- [Work item]
Scan the records for the word "body". Report each line where it occurs.

Collected data
- Opening Delimiter -
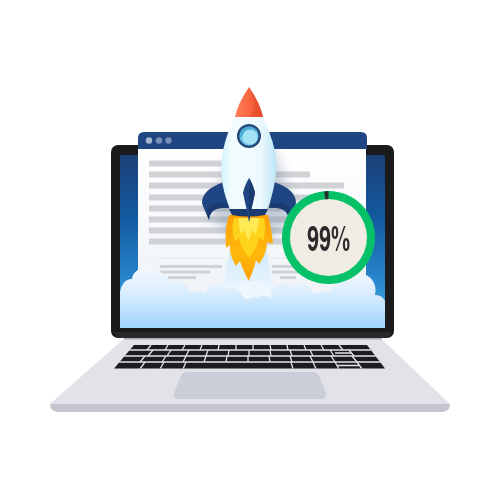
<!DOCTYPE html>
<html lang="en">
<head>
<meta charset="utf-8">
<title>Rocket launch speed score</title>
<style>
:root {
  --paper: #ffffff;
  --frame: #1b1a1d;
  --navy: #1f4583;
  --navy-dark: #1b3a70;
  --line: #d0d2d6;
  --base: #e2e3e8;
  --base-edge: #c5c5d0;
  --touchpad: #cbced8;
  --key: #1c1b1e;
  --flame: #ffb60a;
  --score: #06c167;
  --score-fill: #f0ebe3;
  --ink: #2c2a2c;
}
html, body { margin: 0; background: var(--paper); overflow: hidden; }
svg { display: block; width: 500px; height: 500px; }
.frame { fill: var(--frame); }
.navy { fill: var(--navy); }
.text-lines { stroke: var(--line); stroke-width: 6; }
.text-lines-small { stroke: #cfd3d9; stroke-width: 3; }
.key-gaps { stroke: var(--base); stroke-width: 1.3; fill: none; }
.score-text {
  font: 700 36px "TeX Gyre Heros Cn", "Liberation Sans", sans-serif;
  fill: var(--ink);
}
</style>
</head>
<body>
<svg viewBox="0 0 500 500" role="img" aria-label="Rocket lifting off from a laptop screen with a score of 99%">
  <defs>
    <linearGradient id="screen-sky" x1="0" y1="0" x2="0" y2="1">
      <stop offset="0" stop-color="#1b4179"/>
      <stop offset=".35" stop-color="#12599e"/>
      <stop offset=".75" stop-color="#2a8ad0"/>
      <stop offset="1" stop-color="#5cb4ea"/>
    </linearGradient>
    <linearGradient id="page-fill" x1="0" y1="0" x2="0" y2="1">
      <stop offset="0" stop-color="#ffffff"/>
      <stop offset="1" stop-color="#eef2f6"/>
    </linearGradient>
    <linearGradient id="cloud-back" x1="0" y1="0" x2="0" y2="1">
      <stop offset="0" stop-color="#eff6ff"/>
      <stop offset="1" stop-color="#b5dcfa"/>
    </linearGradient>
    <linearGradient id="cloud-front" x1="0" y1="0" x2="0" y2="1">
      <stop offset="0" stop-color="#f3f9ff"/>
      <stop offset=".4" stop-color="#dceefe"/>
      <stop offset="1" stop-color="#9fd5fb"/>
    </linearGradient>
    <linearGradient id="smoke-fill" x1="0" y1="0" x2="0" y2="1">
      <stop offset="0" stop-color="#c5e7fb"/>
      <stop offset="1" stop-color="#f0f8ff"/>
    </linearGradient>
    <linearGradient id="rocket-body" x1="0" x2="1">
      <stop offset="0" stop-color="#d3f2fa"/>
      <stop offset=".2" stop-color="#f3fcff"/>
      <stop offset=".7" stop-color="#effaff"/>
      <stop offset="1" stop-color="#bde5f6"/>
    </linearGradient>
    <linearGradient id="nose-fill" x1="0" x2="1">
      <stop offset="0" stop-color="#ff8159"/>
      <stop offset=".5" stop-color="#f9663f"/>
      <stop offset="1" stop-color="#e94b2b"/>
    </linearGradient>
    <linearGradient id="flame-fill" x1="0" y1="0" x2="0" y2="1">
      <stop offset="0" stop-color="#ff9f05"/>
      <stop offset=".6" stop-color="#ffb80a"/>
      <stop offset="1" stop-color="#ff9d00"/>
    </linearGradient>
    <filter id="soft-shadow" x="-50%" y="-30%" width="200%" height="160%"><feGaussianBlur stdDeviation="6"/></filter>
    <clipPath id="screen-area"><path d="M120 155H385V328H120Z"/></clipPath>
    <clipPath id="page-area"><path d="M138 149H366V310H138Z"/></clipPath>
    <clipPath id="keyboard-area"><path d="M134 345H367L385 368.500H114Z"/></clipPath>
    <path id="fin" d="M224 182C209 187 202 194 202 203L209 220C210 211 215 207 229 208Z"/>
  </defs>

  <g id="laptop-lid">
    <rect class="frame" x="111" y="145" width="283" height="193" rx="7"/>
    <path d="M114 332H391Q390 338 384 338H121Q115 338 114 332Z" fill="#29282b"/>
    <rect x="120" y="155" width="265" height="173" fill="url(#screen-sky)"/>
  </g>

  <g id="clouds-behind" clip-path="url(#screen-area)" fill="url(#cloud-back)">
    <path d="M120 292C122 282 127 279 132 279C134 265 157 264 163 276L200 300V328H120Z"/>
    <path d="M340 290L364 274C374 278 377 287 375 295Q382 295 385 301V328H340Z"/>
  </g>

  <g id="browser-window">
    <rect x="138" y="146" width="228" height="160" fill="url(#page-fill)"/>
    <path class="navy" d="M138 149V138Q138 132 144 132H361Q367 132 367 138V149Z"/>
    <g fill="#7890b7">
      <circle cx="149" cy="140.500" r="3.200" fill="#a6b5ce"/>
      <circle cx="159" cy="140.500" r="3.200"/>
      <circle cx="168.500" cy="140.500" r="3.200"/>
    </g>
    <path class="text-lines" d="M149 163.500H226M149 174.500H310M149 185.500H344M149 197.500H330M149 208.500H300M149 219.500H300M149 230.500H300M149 241.500H300"/>
    <path class="text-lines-small" d="M160 266.500H222M160 272H210M168 277.500H196M272 266.500H322M272 272H310M280 277.500H296"/>
    <path d="M160 258H222M272 258H300" stroke="#e3e6ea"/>
  </g>

  <g clip-path="url(#page-area)">
    <path d="M236 145H272L286 185L299 215L268 240L230 235L207 212L222 180Z" fill="#7486a0" opacity=".38" filter="url(#soft-shadow)"/>
  </g>

  <g id="exhaust-smoke">
    <path d="M232 240H265L275 300H220Z" fill="url(#smoke-fill)" opacity=".9"/>
  </g>

  <g id="clouds-front" clip-path="url(#screen-area)">
    <path d="M120 294C122 284 127 279 132 279C135 264 157 264 163 275C168 277 171 281 172 284C180 280 188 284 190 292C195 290 202 291 205 294C207 285 219 283 225 289C235 285 241 293 245 299C251 299 254 296 258 298C262 293 268 296 271 299C269 286 285 278 294 288C301 281 311 286 313 294C320 290 327 292 331 291C335 282 343 281 349 281L364 276C373 279 374 287 372 295C378 294 383 298 385 303V328H120Z" fill="url(#cloud-front)"/>
    <path d="M226 290C236 284 243 293 245 299C251 299 254 296 258 298C262 293 268 296 271 298V284C262 280 230 279 226 290Z" fill="#f0f8ff" opacity=".7"/>
  </g>

  <g id="flame">
    <path d="M229 215H268C271 226 272 235 273 244L267 242C267 251 263 259 259 264L256 260C254 269 251 276 248.500 281C246 275 242 268 240 261L236 266C232 259 229 252 230 245L226 248C225 234 226 224 229 215Z" fill="url(#flame-fill)"/>
    <path d="M234 218H264C266 228 265 235 263 241L259 237C258 247 253 253 249 258C245 252 240 246 239 238L235 242C232 233 232 225 234 218Z" fill="#ffd21c"/>
    <path d="M239 218H259C259 225 257 231 255 234L252 230L248.500 241L244 230L241 234C239 228 238 223 239 218Z" fill="#ffe955"/>
  </g>

  <g id="rocket">
    <g class="navy">
      <use href="#fin"/>
      <use href="#fin" transform="translate(498 0) scale(-1 1)"/>
    </g>
    <path d="M202 203L209 220C210 211 215 207 229 208L228 204C214 201 207 205 208 214ZM296 203L289 220C288 211 283 207 269 208L270 204C284 201 291 205 290 214Z" fill="var(--navy-dark)"/>
    <path d="M235 117H262C274 139 279 160 275 181C273 193 270 202 266 211H231C227 202 224 193 222 181C219 160 224 139 235 117Z" fill="url(#rocket-body)"/>
    <path d="M235 117Q238 103 249 87Q260 103 263 117Z" fill="url(#nose-fill)"/>
    <path d="M249 87Q260 103 263 117H249Q260 109 249 87Z" fill="#e5472a" opacity=".5"/>
    <path d="M229 209H268L265 215Q248 218 232 215Z" fill="var(--navy-dark)"/>
    <path class="navy" d="M249 178C252 183 254 188 255 193L251 211L249 222L247 211L243 193C244 188 246 183 249 178Z"/>
    <path d="M249 178C252 183 254 188 255 193L251 211L249 222Z" fill="var(--navy-dark)"/>
    <circle cx="249" cy="136" r="12" fill="#264a7e"/>
    <circle cx="249" cy="136" r="9.500" fill="#6fc9e8"/>
    <path d="M240 139A9.500 9.500 0 0 1 257 131Q246 130 240 139Z" fill="#4baed6"/>
    <circle cx="250" cy="137" r="7.500" fill="#a4e3f4"/>
  </g>

  <g id="score-badge">
    <circle cx="328.500" cy="237.500" r="46.500" fill="var(--score)"/>
    <circle cx="328.500" cy="237.500" r="38.500" fill="var(--score-fill)"/>
    <path d="M324 191.500L328.500 191V199L325.500 199.500Z" fill="var(--ink)"/>
    <text class="score-text" x="328.500" y="251" text-anchor="middle" textLength="43" lengthAdjust="spacingAndGlyphs">99%</text>
  </g>

  <g id="laptop-base">
    <path d="M124 338H382V340H124Z" fill="#a9a9b3"/>
    <path d="M123 339.500H382L450 404H50Z" fill="var(--base)"/>
    <path d="M50 404H450Q450 412 441 412H59Q50 412 50 404Z" fill="var(--base-edge)"/>
    <path d="M187 372H313Q317 372 319 376L326 393Q327 399 321 399H179Q173 399 174 393L181 376Q183 372 187 372Z" fill="var(--touchpad)"/>
  </g>

  <g id="keyboard" clip-path="url(#keyboard-area)">
    <rect x="113" y="345" width="274" height="24" fill="var(--key)"/>
    <path class="key-gaps" d="M110 350H390M110 356H390M110 362H390"/>
    <path class="key-gaps" d="M151 345L147 350M168 345L165 350M185 345L182 350M202 345L200 350M219 345L218 350M236 345V350M253 345V350M270 345L271 350M287 345L288 350M304 345L306 350M321 345L324 350M339 345L343 350"/>
    <path class="key-gaps" d="M153 350L148 356M171 350L167 356M189 350L186 356M208 350L206 356M229 350L228 356M249 350V356M270 350L271 356M290 350L292 356M310 350L313 356M330 350L334 356M349 350L354 356"/>
    <path class="key-gaps" d="M145 356L140 362M166 356L162 362M186 356L183 362M206 356L204 362M227 356L226 362M248 356V362M269 356L270 362M290 356L292 362M310 356L313 362M331 356L335 362M352 356L357 362"/>
    <path class="key-gaps" d="M145 362L140 369M164 362L160 369M186 362L183 369M291 362L293 369M313 362L316 369M335 362L339 369M357 362L362 369M335 353H351M337 365.500H359"/>
  </g>
</svg>
</body>
</html>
- Closing Delimiter -
- [Response below]
html, body { margin: 0; background: var(--paper); overflow: hidden; }
<body>
    <linearGradient id="rocket-body" x1="0" x2="1">
    <path d="M235 117H262C274 139 279 160 275 181C273 193 270 202 266 211H231C227 202 224 193 222 181C219 160 224 139 235 117Z" fill="url(#rocket-body)"/>
</body>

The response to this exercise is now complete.